Did “Rand” in the previous movie, at the height of her sad anger, carry out a martyrdom operation? What we know for sure is that the two young men “Saeed” and “Khaled” in the movie “Hani Asaad” released in 2005 resolved to do so, believing that this is the only way for equal resistance and deliverance from the occupation and drawing the world’s attention to the Palestinian cause and the transgressions of the Zionist occupation.
In the film, fragments of the lives of the two young men and their close relationship with their mother are presented. We feel the size of the void that will befall their families with their death, and we see their determination and their drift at one time, their reluctance at another time and the withdrawal of one of them tearfully and frightened at the end. The director was accused of giving these operations a humane character to gain social acceptance, yet he was nominated for an Oscar, and won awards such as the “Golden Globe” and the Berlin International Film Festival award.
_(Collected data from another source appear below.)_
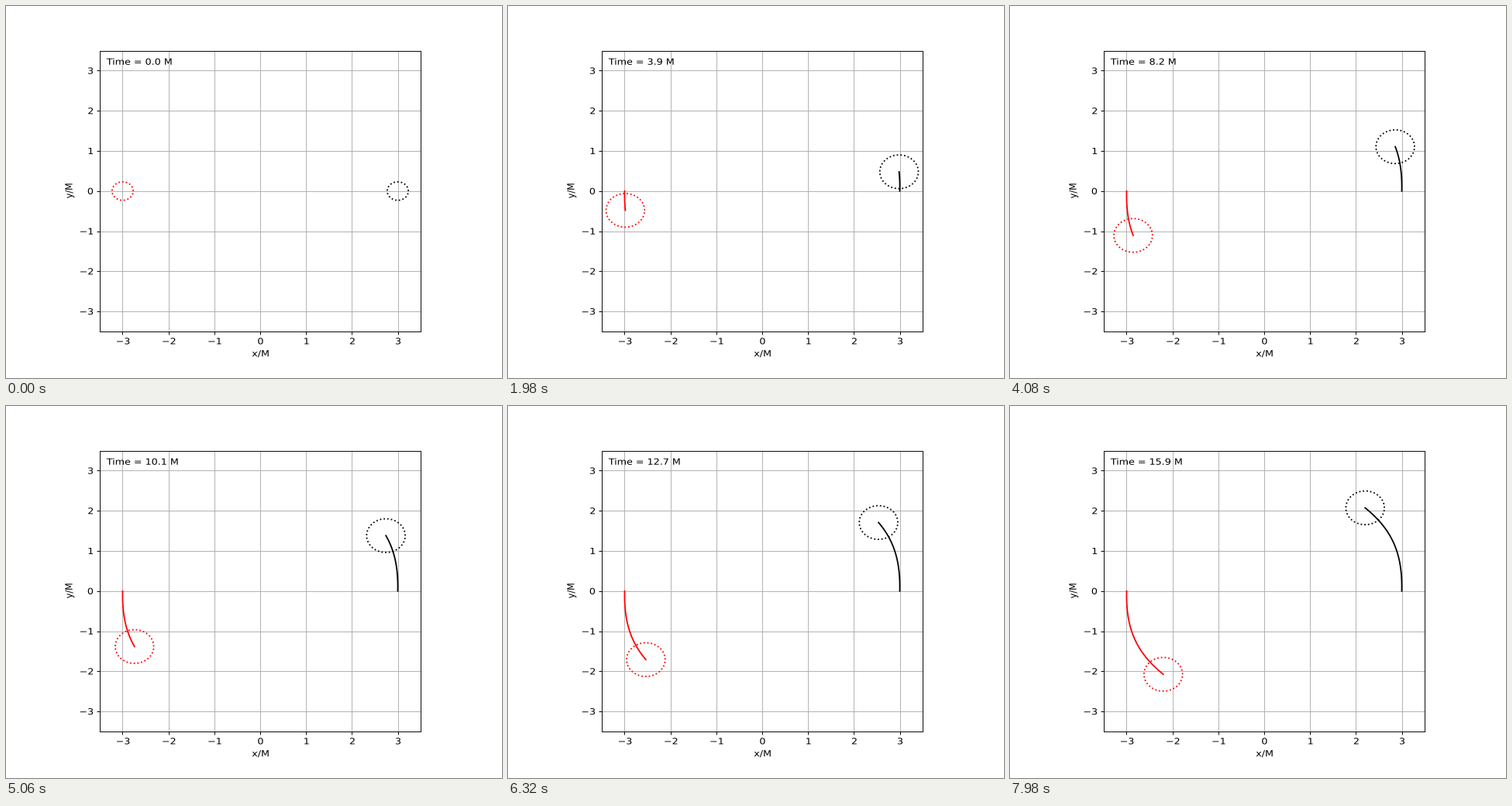
A matplotlib script for the animation above (8 s loop, 640 by 480 pixels).

```python
import numpy as np
import matplotlib.pyplot as plt
from matplotlib.animation import FuncAnimation
from matplotlib.patches import PathPatch
from matplotlib.textpath import TextPath
from matplotlib.transforms import Affine2D

plt.rcParams["font.family"] = "DejaVu Sans"

W, H, DPI = 640, 480, 100
TICK_MS, TICKS = 20, 400

# A 7 x 6 inch page shown on a 4:3 stage: everything is squashed alike.
SX, SY = W / 700, H / 600
PEN = (SX + SY) / 2
EM = 10 * DPI / 72

DT = 3 / 32          # simulated time per step
OMEGA = 0.0497       # orbital rate once settled
SPIN_UP = 0.73

fig = plt.figure(figsize=(W / DPI, H / DPI), dpi=DPI, facecolor="white")
side = 0.755
width = side * 6 / 7
ax = fig.add_axes([0.5125 - width / 2, 0.125, width, side])
ax.set_xlim(-3.5, 3.5)
ax.set_ylim(-3.5, 3.5)
marks = np.arange(-3, 4)
ax.set_xticks(marks)
ax.set_yticks(marks)
ax.grid(True, color="#b0b0b0", lw=0.8 * PEN)
ax.tick_params(width=0.8 * PEN, labelbottom=False, labelleft=False)
ax.tick_params(axis="x", length=3.5 * SY)
ax.tick_params(axis="y", length=3.5 * SX)
for spine in ax.spines.values():
    spine.set_linewidth(0.8 * PEN)


def text_path(text):
    return TextPath((0, 0), text, size=EM)


def label(text, x, y, align=0.0, angle=0):
    """Text with its baseline at stage pixel (x, y), y counted downwards."""
    path = text_path(text)
    shift = -align * path.get_extents().x1
    place = (Affine2D().translate(shift, 0).rotate_deg(angle)
             .scale(SX, SY).translate(x, H - y))
    patch = PathPatch(path, fc="black", lw=0, transform=place)
    fig.add_artist(patch)
    return patch


def to_stage(x, y):
    px, py = ax.transData.transform((x, y))
    return px, H - py


for n in marks:
    name = str(n).replace("-", "\u2212")
    px, py = to_stage(n, n)
    label(name, px, 436.4, 0.5)
    label(name, 112.1, py + 4.1, 1)

mid_x, mid_y = to_stage(0, 0)
label("x/M", mid_x, 452.2, 0.5)
label("y/M", 85.6, mid_y, 0.5, 90)
clock = label("Time = 0.0 M", *to_stage(-3.35, 3.15))


def step_at(tick):
    """Steps come in threes: one held for five ticks, then two quick ones."""
    if tick == 0:
        return 0
    group, rest = divmod(tick - 1, 7)
    return 3 * group + max(0, rest - 4)


def orbit(t):
    angle = OMEGA * (t - SPIN_UP * (1 - np.exp(-t / SPIN_UP)))
    radius = 3 + 0.07 * np.sin(np.pi * t / 20) ** 2
    return radius * np.cos(angle), radius * np.sin(angle)


def horizon(t):
    return 0.23 + 0.19 * (1 - np.exp(-t * t))


turn = np.linspace(0, 2 * np.pi, 121)
bodies = []
for sign, color in ((1, "black"), (-1, "red")):
    trail, = ax.plot([], [], color=color, lw=1.5 * PEN)
    ring, = ax.plot([], [], color=color, lw=1.5 * PEN, ls=":")
    bodies.append((sign, trail, ring))


def draw(tick):
    times = DT * np.arange(step_at(tick) + 1)
    now = times[-1]
    x, y = orbit(times)
    r = horizon(now)
    for sign, trail, ring in bodies:
        trail.set_data(sign * x, sign * y)
        ring.set_data(sign * x[-1] + r * np.cos(turn),
                      sign * y[-1] + r * np.sin(turn))
    clock.set_path(text_path(f"Time = {now:.1f} M"))
    return []


anim = FuncAnimation(fig, draw, frames=TICKS, interval=TICK_MS,
                     init_func=lambda: draw(0), repeat=True, repeat_delay=0)
plt.show()
```
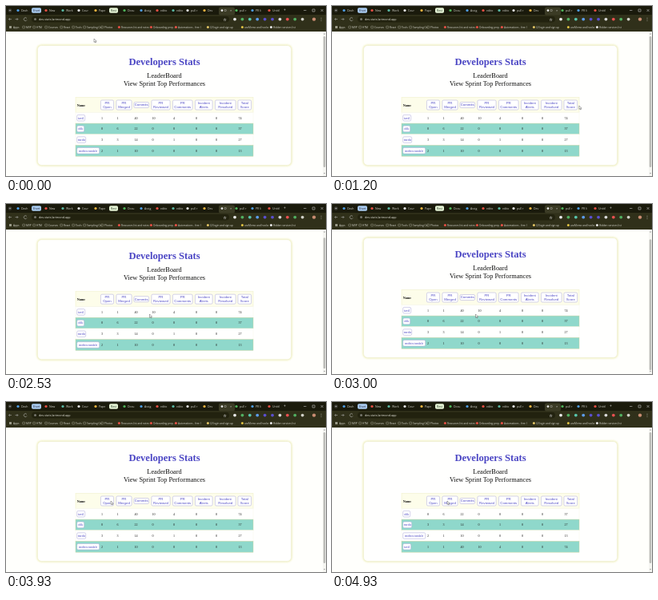
Recreate the animation shown at these times as an HTML page. Size 400 by 213 pixels, loop 5 s.

```html
<!DOCTYPE html>
<html lang="en">
<head>
<meta charset="utf-8">
<title>Developers Stats</title>
<style>
html, body { margin: 0; width: 100%; height: 100%; overflow: hidden; background: #fff; }
svg { display: block; width: 400px; height: 213px; }
text { white-space: pre; }
.serif { font-family: "Liberation Serif", "Times New Roman", serif; }
.sans { font-family: "Liberation Sans", Arial, sans-serif; }
.ui { font-family: "Open Sans", Inter, sans-serif; }
</style>
</head>
<body>
<svg viewBox="0 0 400 213">
  <defs><filter id="soft"><feGaussianBlur stdDeviation="1.2"/></filter></defs>
  <rect width="400" height="213" fill="#fffffc"/>
  <g id="page"></g>
  <rect x="396" y="31" width="4" height="182" fill="#f6f6f2"/>
  <path d="M396.9 35.5l1.1-1.6 1.1 1.6zM396.9 209l1.1 1.6 1.1-1.6z" fill="#999"/>
  <rect id="thumb" x="396.7" y="38" width="2.6" height="164" rx="1.3" fill="#bcbcb8"/>
  <g id="chrome"></g>
  <path id="cursor" d="M0 0V4.4L1.1 3.5 1.8 5 2.5 4.7 1.8 3.2H3.2Z" fill="#fff" stroke="#333" stroke-width=".4"/>
</svg>
<script>
const $ = id => document.getElementById(id);
const rect = (x, y, w, h, fill, more = '') =>
  `<rect x="${x}" y="${y}" width="${w}" height="${h}" fill="${fill}" ${more}/>`;
const text = (x, y, size, fill, str, kind = 'serif', more = '') =>
  `<text x="${x}" y="${y}" font-size="${size}" fill="${fill}" class="${kind}" ${more}>${str}</text>`;
const dot = (x, y, r, fill) => `<circle cx="${x}" cy="${y}" r="${r}" fill="${fill}"/>`;
const line = (d, color, width = .6) =>
  `<path d="${d}" fill="none" stroke="${color}" stroke-width="${width}"/>`;
const mid = 'text-anchor="middle"', bold = 'font-weight="700"';
const indigo = '#4b46c4', edge = 'stroke="#aaa7d8" stroke-width=".5"';

function button(x, y, w, h, lines, size, kind) {
  const first = y + h / 2 + size * .34 - (lines.length - 1) * 2.5;
  return rect(x, y, w, h, '#fff', `rx="1.6" ${edge}`) +
    lines.map((s, i) => text(x + w / 2, first + i * 5, size, indigo, s, kind, mid)).join('');
}

// Browser window
const tabs = [[19, 'Dash'], [54, 'New'], [75, 'Work'], [95, 'Cour'], [116, 'Pape'], [152, 'Docu'],
  [173, 'Assig'], [193, 'edito'], [213, 'edito'], [231, 'pull r'], [252, 'Dev'], [292, 'pull r'],
  [312, 'PR li'], [333, 'Untitl']];
const tabColors = ['#4f9fe8', '#e85045', '#5ab9a5', '#e8e8e8', '#f0b440', '#4fb45b'];
const folders = [[25, 'MVP'], [38, 'HTM'], [53, 'Courses'], [72, 'React'], [87, 'Tools'],
  [101, 'Sampling Co'], [123, 'Photos']];
const links = [[144, 'Resources list and notes', '#e85045'], [184, 'Onboarding prep - fr', '#e85045'],
  [215, 'Automations - free l', '#e85045'], [255, '(2) login and sign up', '#e2c565'],
  [298, 'useMemo and hooks', '#e2c545'], [334, 'Hidden services list', '#e8e8e8']];
const badges = ['#e8e8e8', '#51af61', '#58c5ad', '#5c9df0', '#5a4fd0', '#5a4fd0', '#d8d8d8', '#e95050', '#51af61', '#d0d0c8'];

function drawChrome() {
  let s = rect(0, 0, 400, 32, '#30301a') + rect(0, 0, 400, 11, '#1a1a0c');
  s += rect(266, 1.5, 20, 10, '#3b3b25', 'rx="2"') + dot(270, 5.6, 1.4, '#e6e6e6');
  s += text(273, 7, 3.6, '#eee', 'D', 'ui') + text(280, 7, 4, '#ddd', '×', 'ui');
  s += dot(5, 5.5, 2.2, '#41413a') + line('M4 5L5 6 6 5', '#ddd', .5);
  tabs.forEach(([x, name], i) => {
    s += dot(x - 4, 5.5, 1.6, tabColors[i % tabColors.length]) + text(x, 6.8, 3.5, '#d5d5cd', name, 'ui');
  });
  s += rect(32, 2.3, 12, 6.4, '#a9cbf0', 'rx="1.8"') + text(38, 6.8, 3.5, '#223', 'Short', 'ui', mid);
  s += rect(129, 2.3, 11, 6.4, '#e4f2d4', 'rx="1.8"') + text(134.5, 6.8, 3.5, '#232', 'Rest', 'ui', mid);
  s += text(347, 7.4, 5, '#ddd', '+', 'ui');
  s += line('M372 5.5h3.4M383 4h3v3h-3zM393.5 4l3 3m0-3l-3 3', '#ddd', .5);

  s += line('M7 16.5H3.5l1.5-1.5M3.5 16.5L5 18M11.5 16.5H15l-1.5-1.5M15 16.5L13.5 18', '#bbb', .5);
  s += line('M26 15.6a2 2 0 1 0 .1 1.8', '#ccc', .5);
  s += rect(32, 12.8, 247, 7.6, '#22220f', 'rx="3.8"') + dot(36.5, 16.6, 1.5, '#77776d');
  s += text(41, 18, 3.7, '#e8e8df', 'dev-stats.larimond.app', 'ui');
  s += text(271, 18.5, 5, '#ccc', '☆', 'ui');
  badges.forEach((c, i) => s += dot(286 + i * 9.4, 16.6, 1.9, c));
  s += dot(385, 16.6, 2.2, '#c98c72');
  [15, 16.6, 18.2].forEach(y => s += dot(394, y, .45, '#ddd'));

  s += rect(4, 25, 3, 3, '#999988') + text(9, 27.8, 3.2, '#d5d5cd', 'Apps', 'ui');
  folders.forEach(([x, name]) => {
    s += rect(x - 4.3, 25.2, 3, 2.6, 'none', 'rx=".5" stroke="#c8c8b8" stroke-width=".4"');
    s += text(x, 27.8, 3.2, '#d5d5cd', name, 'ui');
  });
  links.forEach(([x, name, color]) => {
    s += dot(x - 2.6, 26.6, 1.5, color) + text(x, 27.8, 3.1, '#d5d5cd', name, 'ui');
  });
  $('chrome').innerHTML = s;
}

// Leaderboard
const heads = [[118, 17, 'PR Open'], [137.5, 20, 'PR Merged'], [159.5, 19.5, 'Commits'],
  [181.5, 24, 'PR Reviewed'], [208, 25.5, 'PR Comments'], [236, 22.5, 'Incident Alerts'],
  [261, 26.5, 'Incident Resolved'], [289.5, 17.5, 'Total Score']];
const people = [
  { name: 'tavil', w: 10, stats: [1, 1, 40, 10, 4, 0, 0, 74] },
  { name: 'olik', w: 9, stats: [0, 6, 22, 0, 0, 0, 0, 37] },
  { name: 'medu', w: 11, stats: [3, 3, 14, 0, 1, 0, 0, 27] },
  { name: 'mohin.tandale', w: 28, stats: [2, 1, 10, 0, 0, 0, 0, 13] }
];
const byMerged = [1, 2, 3, 0].map(i => people[i]);

function drawPage(rows) {
  let s = rect(38.5, 48.5, 319, 152, '#eeeeb5', 'rx="6" filter="url(#soft)"');
  s += rect(39.5, 49.5, 317, 150, '#fffffe', 'rx="5" stroke="#eeeed4" stroke-width=".6"');
  s += text(198, 74, 12.6, indigo, 'Developers Stats', 'serif', `${mid} ${bold}`);
  s += text(198, 90.2, 8.3, '#111', 'LeaderBoard', 'serif', mid);
  s += text(198, 99.9, 8.3, '#111', 'View Sprint Top Performances', 'serif', mid);
  s += rect(87, 114.5, 222, 18.8, '#fdfdea', 'stroke="#eeeec4" stroke-width=".5"');
  s += text(88.7, 125.5, 4.2, '#111', 'Name', 'serif', bold);
  heads.forEach(([x, w, label]) => {
    const lines = label.split(' '), h = lines.length > 1 ? 12 : 7;
    s += button(x + .4, 124 - h / 2, w - .8, h, lines, 4.3, 'sans');
  });
  rows.forEach((p, i) => {
    const y = 133.4 + i * 13.7;
    s += rect(87, y, 222, 13.7, i % 2 ? '#8fd8cb' : '#fffffe',
      `stroke="${i % 2 ? '#c6d5a3' : '#f6f6ea'}" stroke-width=".5"`);
    s += button(88.7, y + 3, p.w, 7.6, [p.name], 4.1, 'serif');
    p.stats.forEach((n, c) => s += text(heads[c][0] + 1, y + 8.2, 4.1, '#222', n));
  });
  $('page').innerHTML = s;
}

// Keys are [time, ...values]
const pointer = [[0, 110, 41], [300, 122, 52], [1050, 308, 125], [1250, 309, 125], [1600, 292, 129],
  [2000, 252, 139], [2400, 179.5, 138], [3150, 179.5, 138], [3800, 131, 124], [4300, 131, 124], [4480, 144, 124]];
const scroll = [[2380, 0], [2530, 4.8], [2730, 4.8], [2800, 7], [3350, 7], [3500, 0]];

function at(keys, t) {
  const i = keys.findIndex(k => k[0] > t);
  if (i < 0) return keys[keys.length - 1].slice(1);
  if (i === 0) return keys[0].slice(1);
  const a = keys[i - 1], b = keys[i];
  const u = (t - a[0]) / (b[0] - a[0]), e = u * u * (3 - 2 * u);
  return a.slice(1).map((v, k) => v + (b[k + 1] - v) * e);
}

let shown;
function frame() {
  const t = performance.now() % 5000;
  const rows = t < 4540 ? people : byMerged;
  if (rows !== shown) drawPage(shown = rows);
  const [y] = at(scroll, t);
  $('page').setAttribute('transform', `translate(0 ${-y})`);
  $('thumb').setAttribute('y', 38 + y * .9);
  $('cursor').setAttribute('transform', `translate(${at(pointer, t)})`);
  requestAnimationFrame(frame);
}

drawChrome();
frame();
</script>
</body>
</html>
```
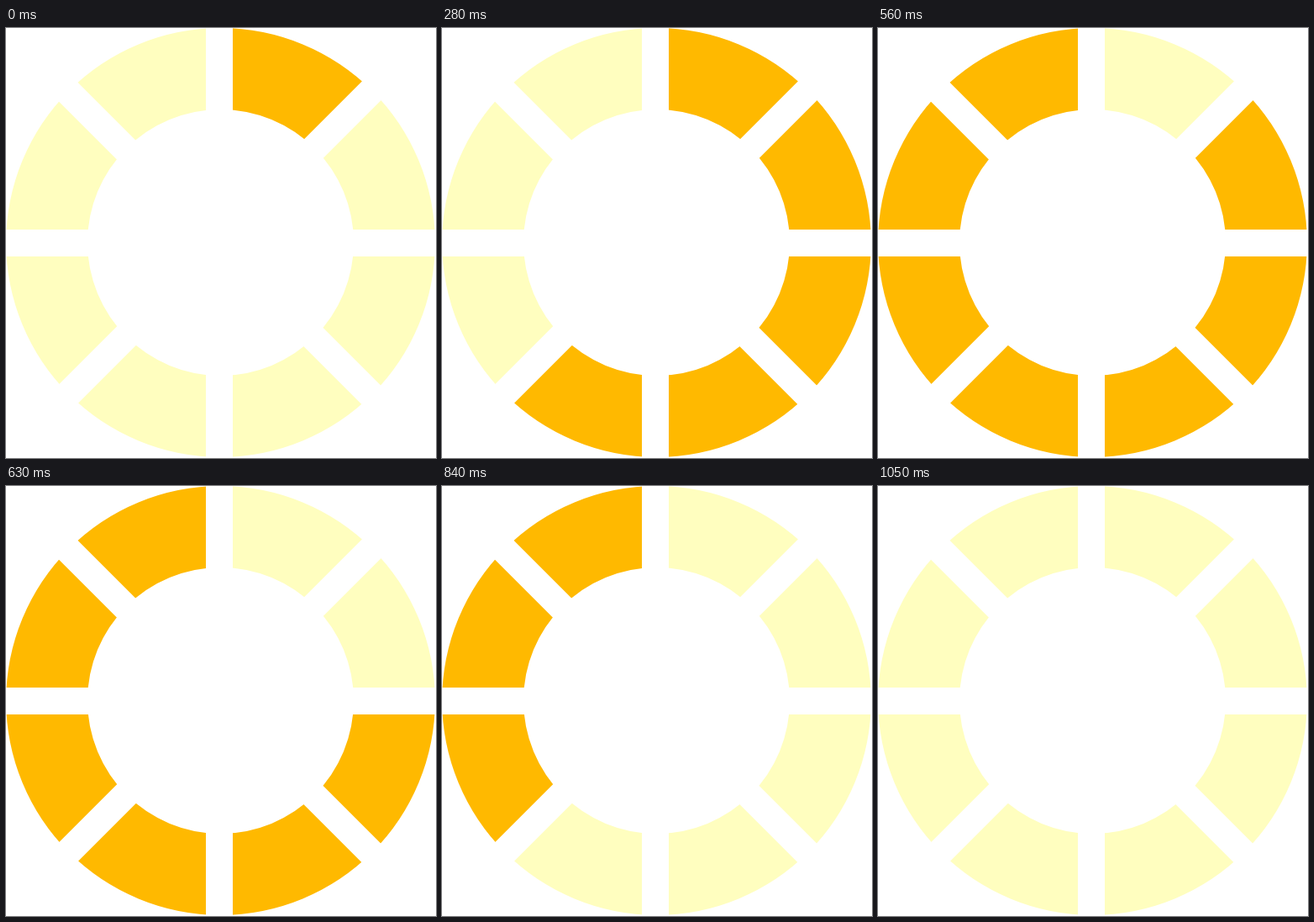
Write an HTML page with a canvas that moves like this. It is 512x512 px and loops after 1120 ms.

```html
<!DOCTYPE html>
<html lang="en">
<head>
<meta charset="utf-8">
<title>Loading ring</title>
<style>
html, body { margin: 0; width: 100%; height: 100%; overflow: hidden; background: #fff; }
canvas { display: block; width: 512px; height: 512px; }
</style>
</head>
<body>
<canvas id="ring" width="512" height="512"></canvas>
<script>
const ctx = document.getElementById('ring').getContext('2d');
const STEP = 70, COUNT = 8, SLICE = Math.PI / 4;
const ON = '#ffb900', OFF = '#fffebf';
const CENTER = 255.5, OUTER = 255.4, INNER = 158.5;

function segment(i, color) {
  const start = i * SLICE - Math.PI / 2;
  ctx.beginPath();
  ctx.arc(CENTER, CENTER, OUTER, start, start + SLICE);
  ctx.arc(CENTER, CENTER, INNER, start + SLICE, start, true);
  ctx.fillStyle = color;
  ctx.fill();
}

// White bars cut the ring into eight blocks.
function gap(angle) {
  ctx.save();
  ctx.translate(254, 256);
  ctx.rotate(angle);
  ctx.fillStyle = '#fff';
  ctx.fillRect(-300, -16, 600, 32);
  ctx.restore();
}

function draw(time) {
  const step = Math.floor(time / STEP) % (2 * COUNT);
  const filling = step < COUNT;
  const reached = step % COUNT;
  ctx.fillStyle = '#fff';
  ctx.fillRect(0, 0, 512, 512);
  for (let i = 0; i < COUNT; i++) {
    segment(i, (i <= reached) === filling ? ON : OFF);
  }
  for (let i = 0; i < COUNT / 2; i++) gap(i * SLICE);
}

const begin = performance.now();
function tick() {
  draw(performance.now() - begin);
  requestAnimationFrame(tick);
}
tick();
</script>
</body>
</html>
```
In the Warner Bros. movie, starring actress and director Hiam Abbas, one of the film’s protagonists expresses anger that Israelis portray themselves as victims. In the scene in which one of them records a video clip of his family’s farewell, he repeats the conversation several times because there are speeches on the camera, during which his patriotic impulse and his toughness that reveals the fragile face of emotion collapse. This is the goal of the director, who avoids filming any violent event or explosion. It tells the hidden story behind the bombing, and the motives of the two heroes who refused to accept the unjust injustice inflicted on them and their society, to conclude that the resistance and its variations are in essence going against the direction of slavery.
The main feature of the previous films is the feeling of the heroes living in a prison. In the wonderful film 3000 Nights, we take an inside look at the prisons of the Israeli occupation. The film was built mainly around real experiences and interviews of former Palestinian detainees in Ramle prison in the eighties,(8) and was filmed in a real abandoned prison in Jordan.(9) In which the Palestinian director “May Masri” follows the ordeal of a young female detainee named “Layal”. (10)
In the dead of night, under a torrential rain, Layal, blindfolded and handcuffed with iron handcuffs, was taken to a detention center for Israeli and Palestinian prisoners. She was violently searched before being pushed into the Israeli women’s cell. Layal is a newly married teacher who has done nothing but pick up a boy in her car. Nevertheless, she would rather be impartially tried than take her husband’s advice, which is to testify that the boy she delivered threatened and forced her to.
The strength of the characters here lies in their ability to resist what is imposed on them by searching for places of beauty. Whenever the tyranny of ugliness intensifies, ugliness appears in such things as separation and discrimination between Palestinian and Israeli prisoners, and beauty appears in the close friendship that linked “Layal” and her Palestinian companions, and the strike they decided upon Hearing the outbreak of the war in Lebanon and the Sabra and Shatila massacre, despite the beatings, violence and solitary confinement.
The events of the film escalate with the killing of a female prisoner, and the prisoners’ revolution and resistance begin despite the brutality of their jailers. Finally, Mai Masri provides us with a handful of facts: since 1948, more than 700,000 Palestinians have been detained in Israeli prisons, and in November 1983 the Palestine Liberation Organization succeeded in releasing 4,765 Palestinian and Lebanese detainees in exchange for 6 Israeli soldiers captured in southern Lebanon.
After that, a song whispered, whose poet we do not know until now, saying: “Oh, the darkness of the prison is overcast. We love the darkness.. Only after the night. The dawn of the night sublimates. “.